- B. Before that mouth could be useful to the man again, it was useful, first, to the Holy Spirit Who is the well-spring of "faith". There may well be a sense of "sanctification of the mouth" here as the voice of Zacharias could not have helped but to give evidence of his disbelief (indeed, Gabriel had no problem at all in discerning, by the things he said, Zacharias' disbelief); now, however, that voice has a new beginning and it's new beginning is directly from the Holy Spirit. The voice will return to the dominion of the man, but not before it is subject to the total dominion of the Spirit of the God Who Remembers.
- III. Luke's reference to "prophecy".
- A. This particular word is only used by Luke twice in this gospel...not a major theme.
- B. If the two uses are similar (1:67; 22:64), Luke's grasp of "prophecy" was not so much "predictive" as "revelational" (tell us what one cannot know when his senses are restrained from use).
- C. Luke's point is that Zacharias was uttering absolutely dependable information.
- IV. The Opening Statement.
- A. God is to be enormously appreciated..."Blessed be the Lord, God of Israel...".
- 1. This appreciation is to be founded upon Yahweh as Elohim of Israel.
- 2. The deliberate Name/Characterization exactly follows Luke's opening form of Name (Zacharias)/Characterization (his father).
- 3. The personal identification as Yahweh is highly specific against polytheism, or any other "god" and introduces the infinity (I Am) of Being.
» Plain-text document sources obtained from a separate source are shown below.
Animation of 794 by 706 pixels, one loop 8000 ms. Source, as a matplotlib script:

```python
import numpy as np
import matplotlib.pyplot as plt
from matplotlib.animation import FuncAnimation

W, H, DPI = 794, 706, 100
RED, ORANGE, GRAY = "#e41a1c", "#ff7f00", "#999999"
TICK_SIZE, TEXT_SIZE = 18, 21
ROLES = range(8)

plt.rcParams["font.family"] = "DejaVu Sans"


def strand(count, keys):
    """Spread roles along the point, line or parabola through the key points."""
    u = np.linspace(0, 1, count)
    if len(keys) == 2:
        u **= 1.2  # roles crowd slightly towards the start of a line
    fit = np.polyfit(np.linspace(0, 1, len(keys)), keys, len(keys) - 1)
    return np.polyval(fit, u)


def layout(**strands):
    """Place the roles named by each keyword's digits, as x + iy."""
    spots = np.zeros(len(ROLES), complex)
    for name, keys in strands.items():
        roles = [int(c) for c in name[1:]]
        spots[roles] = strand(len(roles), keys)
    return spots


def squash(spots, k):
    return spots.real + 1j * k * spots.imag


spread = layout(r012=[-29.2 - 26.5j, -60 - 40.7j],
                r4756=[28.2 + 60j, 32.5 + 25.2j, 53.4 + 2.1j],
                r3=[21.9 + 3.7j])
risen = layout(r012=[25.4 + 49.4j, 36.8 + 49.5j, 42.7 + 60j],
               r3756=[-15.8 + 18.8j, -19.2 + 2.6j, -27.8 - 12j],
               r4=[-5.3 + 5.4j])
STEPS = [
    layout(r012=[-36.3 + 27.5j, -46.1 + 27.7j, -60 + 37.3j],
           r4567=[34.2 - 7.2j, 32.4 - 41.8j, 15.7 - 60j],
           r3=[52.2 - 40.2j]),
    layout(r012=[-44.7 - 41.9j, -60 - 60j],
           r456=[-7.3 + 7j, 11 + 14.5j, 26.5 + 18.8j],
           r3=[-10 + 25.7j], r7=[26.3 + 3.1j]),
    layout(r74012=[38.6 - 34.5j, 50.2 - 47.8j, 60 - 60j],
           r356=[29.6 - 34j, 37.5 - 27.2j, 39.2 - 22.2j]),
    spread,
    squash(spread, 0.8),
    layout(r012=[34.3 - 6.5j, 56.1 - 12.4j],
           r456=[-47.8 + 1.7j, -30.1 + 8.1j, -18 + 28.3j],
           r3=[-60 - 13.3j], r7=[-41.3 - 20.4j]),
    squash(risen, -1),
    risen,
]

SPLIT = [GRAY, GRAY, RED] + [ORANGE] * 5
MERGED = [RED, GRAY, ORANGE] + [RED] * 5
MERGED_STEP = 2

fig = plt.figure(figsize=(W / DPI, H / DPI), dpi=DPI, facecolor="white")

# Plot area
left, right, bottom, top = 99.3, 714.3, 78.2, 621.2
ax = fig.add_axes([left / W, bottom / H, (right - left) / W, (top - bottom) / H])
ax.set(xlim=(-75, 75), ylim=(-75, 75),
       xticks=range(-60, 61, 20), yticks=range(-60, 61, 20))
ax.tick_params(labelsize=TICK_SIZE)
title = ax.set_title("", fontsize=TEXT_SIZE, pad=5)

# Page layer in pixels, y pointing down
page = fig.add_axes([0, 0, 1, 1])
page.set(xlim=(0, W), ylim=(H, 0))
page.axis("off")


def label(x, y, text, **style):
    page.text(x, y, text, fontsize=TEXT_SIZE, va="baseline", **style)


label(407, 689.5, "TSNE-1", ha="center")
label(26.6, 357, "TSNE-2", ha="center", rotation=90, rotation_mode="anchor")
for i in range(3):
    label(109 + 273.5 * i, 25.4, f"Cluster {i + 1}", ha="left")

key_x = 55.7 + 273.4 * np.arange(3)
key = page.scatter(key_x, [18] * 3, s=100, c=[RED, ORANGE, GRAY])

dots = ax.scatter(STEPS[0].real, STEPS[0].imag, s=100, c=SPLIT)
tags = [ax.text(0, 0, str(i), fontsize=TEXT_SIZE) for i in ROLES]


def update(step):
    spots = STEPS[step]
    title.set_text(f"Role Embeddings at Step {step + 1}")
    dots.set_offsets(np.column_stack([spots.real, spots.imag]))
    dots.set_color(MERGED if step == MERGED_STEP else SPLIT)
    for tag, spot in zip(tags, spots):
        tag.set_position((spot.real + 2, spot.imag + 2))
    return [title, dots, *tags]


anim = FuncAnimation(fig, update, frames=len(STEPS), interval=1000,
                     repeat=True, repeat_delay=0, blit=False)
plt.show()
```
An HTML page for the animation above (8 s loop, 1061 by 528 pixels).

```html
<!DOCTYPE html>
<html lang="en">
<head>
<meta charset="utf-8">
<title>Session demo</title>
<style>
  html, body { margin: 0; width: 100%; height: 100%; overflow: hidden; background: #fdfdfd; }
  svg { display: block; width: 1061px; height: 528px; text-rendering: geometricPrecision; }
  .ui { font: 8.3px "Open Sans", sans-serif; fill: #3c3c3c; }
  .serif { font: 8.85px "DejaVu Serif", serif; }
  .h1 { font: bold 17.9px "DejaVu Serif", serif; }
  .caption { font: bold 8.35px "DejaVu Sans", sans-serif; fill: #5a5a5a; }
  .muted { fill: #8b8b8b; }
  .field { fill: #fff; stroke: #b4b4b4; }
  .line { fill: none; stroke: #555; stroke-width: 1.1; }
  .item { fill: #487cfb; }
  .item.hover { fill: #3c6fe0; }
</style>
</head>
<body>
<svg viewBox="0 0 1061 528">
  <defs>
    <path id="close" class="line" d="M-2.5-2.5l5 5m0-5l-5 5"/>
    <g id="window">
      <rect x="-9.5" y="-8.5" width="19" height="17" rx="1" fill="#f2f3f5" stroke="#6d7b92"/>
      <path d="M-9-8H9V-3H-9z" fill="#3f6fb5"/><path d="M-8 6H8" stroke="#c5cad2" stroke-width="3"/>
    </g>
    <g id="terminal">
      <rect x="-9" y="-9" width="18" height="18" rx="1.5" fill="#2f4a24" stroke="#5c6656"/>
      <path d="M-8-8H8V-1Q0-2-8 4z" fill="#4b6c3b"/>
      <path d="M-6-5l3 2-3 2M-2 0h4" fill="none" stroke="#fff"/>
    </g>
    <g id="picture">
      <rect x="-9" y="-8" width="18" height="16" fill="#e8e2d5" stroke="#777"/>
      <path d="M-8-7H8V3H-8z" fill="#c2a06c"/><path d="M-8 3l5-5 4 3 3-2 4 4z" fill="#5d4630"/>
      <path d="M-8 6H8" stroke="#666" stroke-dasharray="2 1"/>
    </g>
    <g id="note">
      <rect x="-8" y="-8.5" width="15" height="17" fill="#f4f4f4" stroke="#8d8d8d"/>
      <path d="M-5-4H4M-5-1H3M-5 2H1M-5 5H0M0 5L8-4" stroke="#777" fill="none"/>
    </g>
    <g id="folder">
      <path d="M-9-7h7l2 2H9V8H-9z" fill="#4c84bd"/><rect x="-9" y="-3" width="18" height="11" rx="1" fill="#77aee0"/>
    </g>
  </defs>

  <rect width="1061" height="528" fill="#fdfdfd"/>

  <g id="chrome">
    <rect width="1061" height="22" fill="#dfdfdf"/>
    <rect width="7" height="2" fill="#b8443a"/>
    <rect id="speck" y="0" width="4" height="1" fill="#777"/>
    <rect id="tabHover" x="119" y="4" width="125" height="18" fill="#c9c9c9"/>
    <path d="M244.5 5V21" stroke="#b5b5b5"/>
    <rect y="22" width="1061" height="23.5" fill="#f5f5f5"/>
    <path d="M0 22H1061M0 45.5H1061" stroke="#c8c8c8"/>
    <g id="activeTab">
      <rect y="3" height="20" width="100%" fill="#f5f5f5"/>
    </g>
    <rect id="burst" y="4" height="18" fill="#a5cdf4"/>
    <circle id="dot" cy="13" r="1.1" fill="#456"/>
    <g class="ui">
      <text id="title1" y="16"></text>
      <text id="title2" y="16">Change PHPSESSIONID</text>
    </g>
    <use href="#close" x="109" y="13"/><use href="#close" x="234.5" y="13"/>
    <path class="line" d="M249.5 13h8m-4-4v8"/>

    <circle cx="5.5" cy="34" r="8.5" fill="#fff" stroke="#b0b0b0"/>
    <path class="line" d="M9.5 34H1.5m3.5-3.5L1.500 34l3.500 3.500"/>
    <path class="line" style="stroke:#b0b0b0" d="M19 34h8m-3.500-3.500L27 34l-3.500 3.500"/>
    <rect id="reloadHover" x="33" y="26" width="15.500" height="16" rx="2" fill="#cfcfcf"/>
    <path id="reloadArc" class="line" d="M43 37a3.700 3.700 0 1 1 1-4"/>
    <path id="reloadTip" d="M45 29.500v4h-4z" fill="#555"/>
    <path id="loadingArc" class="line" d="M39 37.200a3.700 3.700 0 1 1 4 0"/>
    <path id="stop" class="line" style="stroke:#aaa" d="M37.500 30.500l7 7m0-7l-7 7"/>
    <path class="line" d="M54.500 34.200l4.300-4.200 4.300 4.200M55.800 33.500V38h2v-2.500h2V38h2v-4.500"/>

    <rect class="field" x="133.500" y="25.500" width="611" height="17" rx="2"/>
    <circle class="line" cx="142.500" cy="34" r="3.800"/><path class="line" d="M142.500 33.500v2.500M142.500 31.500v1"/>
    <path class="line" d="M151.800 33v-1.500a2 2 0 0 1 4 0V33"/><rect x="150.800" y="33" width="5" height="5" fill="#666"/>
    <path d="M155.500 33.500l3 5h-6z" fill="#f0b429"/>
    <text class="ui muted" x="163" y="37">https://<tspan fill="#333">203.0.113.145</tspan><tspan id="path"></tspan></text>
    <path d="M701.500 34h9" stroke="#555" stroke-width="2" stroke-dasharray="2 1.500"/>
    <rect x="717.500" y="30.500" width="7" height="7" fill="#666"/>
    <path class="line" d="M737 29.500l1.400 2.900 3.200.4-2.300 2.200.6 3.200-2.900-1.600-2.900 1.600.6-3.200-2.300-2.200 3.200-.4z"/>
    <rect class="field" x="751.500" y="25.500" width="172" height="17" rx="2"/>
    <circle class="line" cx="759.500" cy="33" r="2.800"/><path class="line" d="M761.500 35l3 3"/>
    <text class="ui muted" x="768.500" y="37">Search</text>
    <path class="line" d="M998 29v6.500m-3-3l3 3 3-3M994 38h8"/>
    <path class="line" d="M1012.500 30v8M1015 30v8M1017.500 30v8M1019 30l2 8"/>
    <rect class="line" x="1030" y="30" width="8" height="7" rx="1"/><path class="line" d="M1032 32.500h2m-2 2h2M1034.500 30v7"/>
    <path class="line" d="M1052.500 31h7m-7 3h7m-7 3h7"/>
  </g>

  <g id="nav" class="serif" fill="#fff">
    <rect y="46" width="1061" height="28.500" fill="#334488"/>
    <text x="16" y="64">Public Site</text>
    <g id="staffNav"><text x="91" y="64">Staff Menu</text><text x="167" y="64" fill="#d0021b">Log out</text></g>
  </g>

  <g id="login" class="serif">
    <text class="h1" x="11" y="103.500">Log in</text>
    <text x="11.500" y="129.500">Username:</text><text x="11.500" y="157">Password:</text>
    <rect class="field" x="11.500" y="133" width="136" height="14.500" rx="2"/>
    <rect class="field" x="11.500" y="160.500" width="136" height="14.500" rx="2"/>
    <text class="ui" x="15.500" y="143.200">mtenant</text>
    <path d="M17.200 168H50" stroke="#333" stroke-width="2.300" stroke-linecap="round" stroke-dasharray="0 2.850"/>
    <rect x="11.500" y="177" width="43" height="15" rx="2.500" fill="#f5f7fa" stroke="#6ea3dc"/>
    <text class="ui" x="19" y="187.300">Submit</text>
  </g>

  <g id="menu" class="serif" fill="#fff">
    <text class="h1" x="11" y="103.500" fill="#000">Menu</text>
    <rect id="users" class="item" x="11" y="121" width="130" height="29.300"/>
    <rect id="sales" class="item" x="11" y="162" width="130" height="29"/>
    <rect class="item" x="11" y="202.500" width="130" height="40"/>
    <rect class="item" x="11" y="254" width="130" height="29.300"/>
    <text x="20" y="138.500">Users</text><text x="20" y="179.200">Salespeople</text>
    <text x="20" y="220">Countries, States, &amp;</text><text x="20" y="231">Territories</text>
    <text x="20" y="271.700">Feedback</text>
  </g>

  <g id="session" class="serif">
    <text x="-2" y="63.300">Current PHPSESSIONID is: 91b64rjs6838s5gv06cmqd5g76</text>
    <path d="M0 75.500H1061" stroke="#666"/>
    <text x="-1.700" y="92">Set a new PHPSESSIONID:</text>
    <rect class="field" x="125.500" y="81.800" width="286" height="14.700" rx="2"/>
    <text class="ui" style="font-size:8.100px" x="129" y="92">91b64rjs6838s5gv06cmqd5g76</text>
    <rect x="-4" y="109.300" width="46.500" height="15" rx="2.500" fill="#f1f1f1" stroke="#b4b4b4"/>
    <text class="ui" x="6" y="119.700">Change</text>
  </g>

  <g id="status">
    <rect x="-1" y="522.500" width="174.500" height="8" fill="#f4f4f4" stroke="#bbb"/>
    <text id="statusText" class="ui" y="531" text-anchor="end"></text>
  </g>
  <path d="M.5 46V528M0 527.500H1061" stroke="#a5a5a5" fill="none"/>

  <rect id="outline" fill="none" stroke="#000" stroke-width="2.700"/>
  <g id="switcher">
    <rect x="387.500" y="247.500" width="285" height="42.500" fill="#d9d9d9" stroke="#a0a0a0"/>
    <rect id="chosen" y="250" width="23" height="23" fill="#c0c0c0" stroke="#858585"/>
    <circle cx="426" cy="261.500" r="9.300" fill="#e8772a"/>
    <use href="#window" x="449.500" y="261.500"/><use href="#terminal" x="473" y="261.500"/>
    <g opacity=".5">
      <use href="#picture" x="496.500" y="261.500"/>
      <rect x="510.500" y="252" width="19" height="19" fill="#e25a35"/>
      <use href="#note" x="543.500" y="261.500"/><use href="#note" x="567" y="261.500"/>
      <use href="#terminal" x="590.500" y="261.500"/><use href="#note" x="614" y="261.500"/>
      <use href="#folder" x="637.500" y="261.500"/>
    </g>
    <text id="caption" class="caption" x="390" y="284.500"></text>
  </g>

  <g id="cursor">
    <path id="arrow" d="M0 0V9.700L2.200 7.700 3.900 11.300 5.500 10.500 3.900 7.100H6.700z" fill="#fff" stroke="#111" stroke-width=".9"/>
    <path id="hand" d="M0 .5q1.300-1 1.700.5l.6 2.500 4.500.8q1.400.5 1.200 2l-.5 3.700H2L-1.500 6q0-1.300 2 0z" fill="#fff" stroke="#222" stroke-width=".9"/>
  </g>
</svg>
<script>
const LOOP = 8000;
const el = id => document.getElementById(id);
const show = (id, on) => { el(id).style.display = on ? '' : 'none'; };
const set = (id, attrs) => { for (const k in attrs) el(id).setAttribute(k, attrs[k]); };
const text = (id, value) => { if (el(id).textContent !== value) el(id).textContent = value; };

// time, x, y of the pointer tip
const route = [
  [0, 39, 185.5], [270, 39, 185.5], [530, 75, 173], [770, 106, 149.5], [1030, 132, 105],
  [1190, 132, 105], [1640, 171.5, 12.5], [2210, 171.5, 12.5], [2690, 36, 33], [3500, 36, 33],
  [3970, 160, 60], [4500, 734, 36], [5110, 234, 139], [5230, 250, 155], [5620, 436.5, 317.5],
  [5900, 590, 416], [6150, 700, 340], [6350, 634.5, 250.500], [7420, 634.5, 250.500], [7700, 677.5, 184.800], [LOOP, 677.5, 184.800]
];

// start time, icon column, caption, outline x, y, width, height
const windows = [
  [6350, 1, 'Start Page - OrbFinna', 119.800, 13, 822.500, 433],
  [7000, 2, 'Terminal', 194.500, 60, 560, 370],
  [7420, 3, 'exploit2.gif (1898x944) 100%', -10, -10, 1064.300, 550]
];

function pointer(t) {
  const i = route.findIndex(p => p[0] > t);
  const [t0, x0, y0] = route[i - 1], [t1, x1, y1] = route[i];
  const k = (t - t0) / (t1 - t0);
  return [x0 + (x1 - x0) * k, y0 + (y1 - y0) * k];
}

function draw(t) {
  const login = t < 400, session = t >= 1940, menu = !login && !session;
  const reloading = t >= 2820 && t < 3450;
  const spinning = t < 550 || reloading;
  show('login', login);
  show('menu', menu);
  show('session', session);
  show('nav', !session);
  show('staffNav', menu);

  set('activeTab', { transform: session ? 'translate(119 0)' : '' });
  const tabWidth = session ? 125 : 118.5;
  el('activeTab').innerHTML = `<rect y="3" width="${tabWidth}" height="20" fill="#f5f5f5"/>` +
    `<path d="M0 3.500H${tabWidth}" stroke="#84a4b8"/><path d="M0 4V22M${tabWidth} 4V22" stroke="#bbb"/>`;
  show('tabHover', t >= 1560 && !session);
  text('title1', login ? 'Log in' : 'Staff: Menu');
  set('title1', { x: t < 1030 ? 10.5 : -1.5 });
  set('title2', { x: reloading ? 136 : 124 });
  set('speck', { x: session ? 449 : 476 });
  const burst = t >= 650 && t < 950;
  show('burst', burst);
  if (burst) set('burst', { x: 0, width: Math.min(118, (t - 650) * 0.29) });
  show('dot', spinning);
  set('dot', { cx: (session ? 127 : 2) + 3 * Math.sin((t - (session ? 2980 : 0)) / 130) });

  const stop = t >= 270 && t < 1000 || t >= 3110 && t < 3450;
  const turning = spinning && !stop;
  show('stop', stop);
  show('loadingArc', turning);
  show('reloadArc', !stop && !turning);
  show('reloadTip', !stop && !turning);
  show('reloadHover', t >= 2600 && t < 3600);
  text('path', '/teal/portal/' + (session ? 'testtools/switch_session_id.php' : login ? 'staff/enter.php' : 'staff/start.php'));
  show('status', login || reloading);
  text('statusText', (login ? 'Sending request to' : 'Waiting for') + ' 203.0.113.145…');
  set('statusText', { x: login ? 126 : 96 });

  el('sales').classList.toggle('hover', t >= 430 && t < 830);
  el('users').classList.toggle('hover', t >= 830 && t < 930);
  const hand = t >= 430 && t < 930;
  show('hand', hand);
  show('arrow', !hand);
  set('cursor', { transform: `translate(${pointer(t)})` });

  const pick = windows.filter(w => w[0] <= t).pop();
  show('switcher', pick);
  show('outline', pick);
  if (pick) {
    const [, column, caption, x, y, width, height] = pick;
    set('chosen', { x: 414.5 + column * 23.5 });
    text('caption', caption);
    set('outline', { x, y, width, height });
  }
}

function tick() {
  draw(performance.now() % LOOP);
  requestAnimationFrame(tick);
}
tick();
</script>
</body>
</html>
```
But, more apropos to this text, this "name" is "personal" as emphasizing the relational issues of One Who speaks to "others" for their good.
- 4. The Elohim of Israel is deliberately focused upon the Powerful Actor Who acts in behalf of "Israel" whom He renamed Jacob so to be ["Except Thou bless me, I will not release Thee..." -- Genesis 32:24 and following -- "...what is thy name?"]
- 5. The God of Israel is a "blessing" God Who is to "be blessed" by those to whom He extends blessing.
- B. God is to be appreciated because He blesses.
- 1. He has "visited" His people.
- a. This word means "to look upon".
- b. It contains the idea of "looking in view of an ultimate objective".
- c. It signifies an action that is designed to bring that objective further along the path to fulfillment...He "visits" to "move us along the path of life in His mercy".
- 2. He has "created a redemption price".
- a. The translation "He has redeemed" is flawed in that He had only begun the process of redemption; He had not accomplished it yet.
- b. It is better to understand that Zacharias was speaking of the baby in Mary's womb and was announcing that He was to be the Redeemer.
- c. It is interesting that John, when identifying Jesus many years later, said "Behold, the Lamb of God Who takes away the sin of the world". He is clearly fixed upon Jesus as the Redemption Price.
- V. Summary: the issue for Luke is the absolutely fundamental need man has to believe what God says -- whether immediately or a long time ago -- so that his life reveals a flow of blessing in which he rejoices with great joy.